This article is from the sci.fractals FAQ, by Michael C. Taylor and Jean-Pierre Louvet with numerous contributions by others.
If a fractal is self-similar, you can specify mappings that
map the whole onto the parts. Iteration of these mappings will result
in convergence to the fractal attractor. An IFS consists of a
collection of these (usually affine) mappings. If a fractal can be
described by a small number of mappings, the IFS is a very compact
description of the fractal. An iterated function system is By taking a
point and repeatedly applying these mappings you end up with a
collection of points on the fractal. In other words, instead of a
single mapping x -> F(x), there is a collection of (usually affine)
mappings, and random selection chooses which mapping is used.
For instance, the Sierpinski triangle can be decomposed into three
self-similar subtriangles. The three contractive mappings from the
full triangle onto the subtriangles forms an IFS. These mappings will
be of the form "shrink by half and move to the top, left, or right".
Iterated function systems can be used to make things such as fractal
ferns and trees and are also used in fractal image compression.
"Fractals Everywhere" by Barnsley is mostly about iterated function
The simplest algorithm to display an IFS is to pick a starting point,
randomly select one of the mappings, apply it to generate a new point,
plot the new point, and repeat with the new point.
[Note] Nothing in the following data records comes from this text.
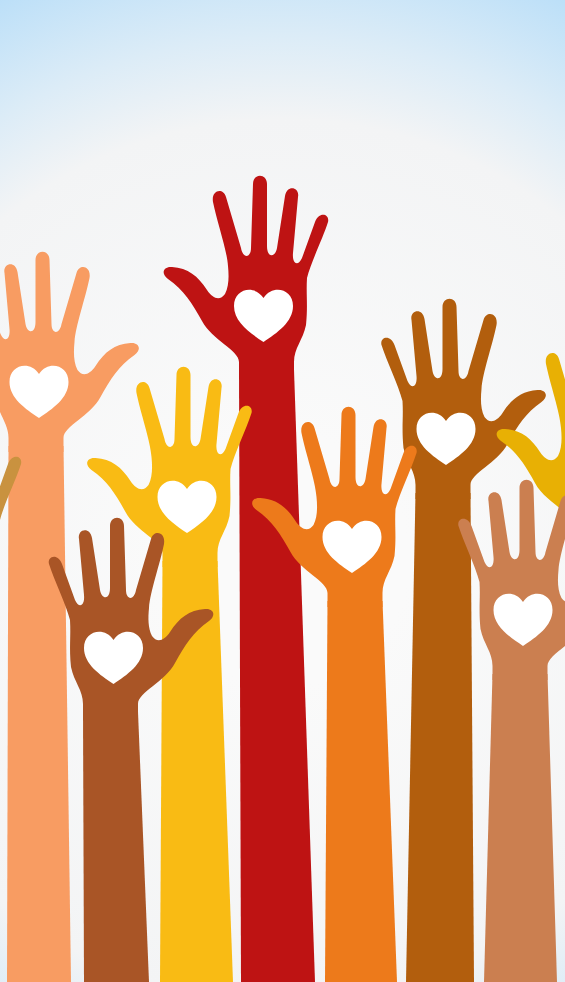
<!DOCTYPE html>
<html lang="en">
<head>
<meta charset="utf-8">
<title>Raised hands with hearts</title>
<style>
:root {
  --sky: #bbdff8;
  --sky-pale: #dcecf7;
  --mist: #f3f4f5;
  --paper: #fafafa;
  --heart: #ffffff;
  --peach: #f89c62;
  --sienna: #a95526;
  --yellow: #f9bb14;
  --red: #be1313;
  --orange: #ed7a1b;
  --brown: #b25e0d;
  --gold: #e8b004;
  --tan: #cb7f50;
  --olive: #c9923f;
}
html, body { margin: 0; width: 565px; height: 982px; overflow: hidden; background: var(--paper); }
svg { display: block; }
.heart { fill: var(--heart); }
.peach { fill: var(--peach); }
.sienna { fill: var(--sienna); }
.yellow { fill: var(--yellow); }
.red { fill: var(--red); }
.orange { fill: var(--orange); }
.brown { fill: var(--brown); }
.gold { fill: var(--gold); }
.tan { fill: var(--tan); }
.olive { fill: var(--olive); }
.stop-paper { stop-color: var(--paper); }
.stop-mist { stop-color: var(--mist); }
.stop-pale { stop-color: var(--sky-pale); }
.stop-sky { stop-color: var(--sky); }
</style>
</head>
<body>
<svg width="565" height="982" viewBox="0 0 565 982" role="img" aria-label="Colourful raised hands, each with a white heart in the palm">
  <defs>
    <radialGradient id="sky-glow" gradientUnits="userSpaceOnUse" cx="282" cy="560" r="630">
      <stop class="stop-paper" offset="0.2"/>
      <stop class="stop-mist" offset="0.7"/>
      <stop class="stop-pale" offset="0.83"/>
      <stop class="stop-sky" offset="1"/>
    </radialGradient>
    <g id="hand">
      <path d="M239 376V362C239 350 212 340 202 321C192 303 184 290 168 279C160 273 164 266 172 267C188 268 198 276 207 290C213 299 220 301 225 294C229 286 229 276 228 266C227 250 217 222 213 202C211 190 223 187 226 197L241 248C243 259 251 258 251 248L253 184C253 173 267 173 267 184V246C267 258 275 258 277 248L285 196C287 184 300 187 298 197L293 253C292 264 298 267 302 258L315 222C319 211 330 214 328 222C323 238 311 262 307 278C306 295 308 305 306 325C303 340 294 348 294 362V376Z"/>
      <path class="heart" d="M263.5 342C250 333 234 322 234 306C234 289 254 284 263.5 298C273 284 293 289 293 306C293 322 277 333 263.5 342Z"/>
    </g>
  </defs>

  <rect id="background" width="565" height="982" fill="url(#sky-glow)"/>

  <g id="red-arm" class="red">
    <polygon points="239,370 294,370 315,982 241,982"/>
    <use href="#hand"/>
  </g>
  <g id="peach-arm" class="peach">
    <polygon points="8.5,446 63.5,446 71,982 7,982"/>
    <use href="#hand" transform="translate(302.5 76) scale(-1 1)"/>
  </g>
  <g id="brown-arm" class="brown">
    <polygon points="415.5,493 470.5,493 474,982 406,982"/>
    <use href="#hand" transform="translate(709.5 123) scale(-1 1)"/>
  </g>
  <g id="yellow-arm" class="yellow">
    <polygon points="162.5,561 217.5,561 233,982 160,982"/>
    <use href="#hand" transform="translate(-76.5 191)"/>
  </g>
  <g id="olive-arm" class="olive">
    <use href="#hand" transform="translate(-307 242)"/>
  </g>
  <g id="gold-arm" class="gold">
    <use href="#hand" transform="translate(333 162)"/>
  </g>
  <g id="orange-arm" class="orange">
    <polygon points="327.5,601 382.5,601 397,982 325,982"/>
    <use href="#hand" transform="translate(88.5 231)"/>
  </g>
  <g id="sienna-arm" class="sienna">
    <polygon points="83,712 138,712 149,982 84,982"/>
    <use href="#hand" transform="translate(377 342) scale(-1 1)"/>
  </g>
  <g id="tan-arm" class="tan">
    <polygon points="492.5,674 547.5,674 557,982 484,982"/>
    <use href="#hand" transform="translate(786.5 304) scale(-1 1)"/>
  </g>
</svg>
</body>
</html>
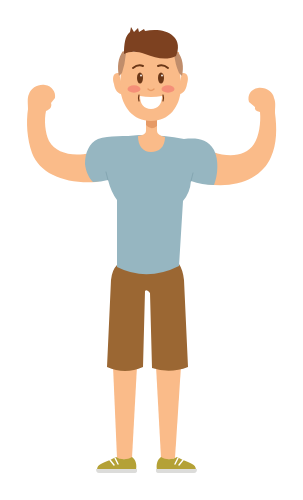
<!DOCTYPE html>
<html lang="en">
<head>
<meta charset="utf-8">
<title>Strong man flexing</title>
<style>
:root {
  --paper: #ffffff;
  --skin: #fabb89;
  --skin-shade: #e69a66;
  --blush: #f58f78;
  --hair: #7d4120;
  --hair-side: #c08d6b;
  --eye: #6b3717;
  --shirt: #96b6c1;
  --shirt-fold: #84a6b2;
  --shorts: #9b6733;
  --shoe: #b4a136;
  --sole: #dcdcda;
}
html, body { margin: 0; background: var(--paper); overflow: hidden; }
svg { display: block; width: 303px; height: 500px; }
.skin { fill: var(--skin); }
.skin-shade { fill: var(--skin-shade); }
.blush { fill: var(--blush); }
.hair { fill: var(--hair); }
.hair-side { fill: var(--hair-side); }
.eye { fill: var(--eye); }
.brow { fill: none; stroke: var(--eye); stroke-width: 2; stroke-linecap: round; }
.nose { fill: none; stroke: var(--skin-shade); stroke-width: 1.4; stroke-linecap: round; }
.dimple { fill: none; stroke: var(--eye); stroke-width: 1.2; stroke-linecap: round; }
.white { fill: var(--paper); }
.shirt { fill: var(--shirt); }
.fold { fill: none; stroke: var(--shirt-fold); stroke-width: 1; stroke-linecap: round; }
.shorts { fill: var(--shorts); }
.shoe { fill: var(--shoe); }
.sole { fill: var(--sole); }
.lace { fill: none; stroke: var(--paper); stroke-width: 1.4; stroke-linecap: round; }
</style>
</head>
<body>
<svg viewBox="0 0 303 500" role="img" aria-label="Smiling man in a blue T-shirt and brown shorts flexing both arms">
  <defs>
    <g id="shoe">
      <path class="shoe" d="M97 470C97 464 103 463 110 460L116 457C121 460 127 460 132 457C136 460 137 465 136 470Z"/>
      <path class="sole" d="M96 469H137V471Q137 473 134 473H99Q96 473 96 469Z"/>
      <path class="lace" d="M110 460L114 465M115 458L118 464"/>
    </g>
  </defs>

  <g id="legs">
    <path class="skin" d="M113 366H137L132 458Q125 461 117 458Z"/>
    <path class="skin" d="M156 366H181L175 458Q168 461 161 458Z"/>
  </g>
  <g id="shoes">
    <use href="#shoe"/>
    <use href="#shoe" transform="matrix(-1 0 0 1 293 0)"/>
  </g>
  <path id="shorts" class="shorts" d="M117 265Q112 270 111 280L107 367Q125 375 143 367L145 291Q147 289 150 293L152 368Q170 374 188 367L184 280Q183 270 179 264Z"/>

  <g id="arms" class="skin">
    <path d="M90 153C72 157 56 153 49 141C45 133 44 120 46 111C51 109 52 106 51 103L55 98C56 92 52 86 45 85C38 84 31 88 29 94C27 98 28 103 28 109C26 122 27 139 32 153C40 174 65 184 96 182L110 178L104 152Z"/>
    <path d="M213 152C230 158 246 156 254 144C259 136 261 123 260 112Q254 111 255 107L249 102C247 95 251 89 258 88C266 87 273 92 274 98C276 103 275 107 275 113C277 128 277 144 271 157C262 178 237 189 206 184L194 179Z"/>
  </g>

  <g id="torso">
    <path class="shirt" d="M139 135C125 137 109 135 98 139C89 143 85 153 85 164C86 172 89 178 93 182Q101 182 108 180Q111 192 117 200V267Q147 282 179 266L183 201Q190 193 191 181Q202 185 214 185C218 175 219 160 214 150C207 138 196 138 184 139Q174 137 164 136Z"/>
    <path class="fold" d="M108 180L106 172M191 181L193 173"/>
    <path class="skin" d="M138 136Q146 135 146 131V114H157V131Q157 135 165 137C165 147 159 152 151 152C143 152 138 146 138 136Z"/>
    <path class="skin-shade" d="M146 119H157V126Q151 131 146 125Z"/>
  </g>

  <g id="head">
    <path class="skin" d="M119 73C113 72 112 78 114 84C115 91 119 95 124 94ZM182 73C188 72 189 78 187 84C186 91 182 95 177 94Z"/>
    <path class="skin" d="M122 52H179L181 88C180 107 169 121 151 121C133 121 122 107 120 88Z"/>
    <path class="hair-side" d="M123 51C118 58 117 67 119 76L122 73Q125 64 126 53ZM177 51C183 58 184 67 182 76L179 73Q175 64 174 53Z"/>
    <path class="hair" d="M124 54C124 44 125 36 130 32L131 27L134 32L138 28L139 32L144 29L145 31C155 29 167 30 173 36C179 41 179 49 176 56C166 61 156 58 145 54C137 51 130 51 124 54Z"/>
    <path class="brow" d="M133 68Q138 64 143 66M158 66Q163 64 168 68"/>
    <g class="eye">
      <ellipse cx="140" cy="78" rx="3" ry="5.5"/>
      <ellipse cx="161" cy="78" rx="3" ry="5.5"/>
    </g>
    <g class="white">
      <circle cx="141" cy="75.5" r="0.9"/>
      <circle cx="162" cy="75.5" r="0.9"/>
    </g>
    <g class="blush">
      <ellipse cx="134" cy="89" rx="6.5" ry="3.7"/>
      <ellipse cx="168" cy="89" rx="6.5" ry="3.7"/>
    </g>
    <path class="nose" d="M148 89Q151 92 154 89"/>
    <path class="white" d="M140 96Q151 98 162 96C162 104 158 109 151 109C144 109 140 104 140 96Z"/>
    <path class="dimple" d="M139 95Q138 98 139 101M163 95Q164 98 163 101"/>
  </g>
</svg>
</body>
</html>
The displayed
points will rapidly converge to the attractor of the IFS.
Interactive IFS Playground (Otmar Lendl)
Frank Rousell's hyperindex of IFS images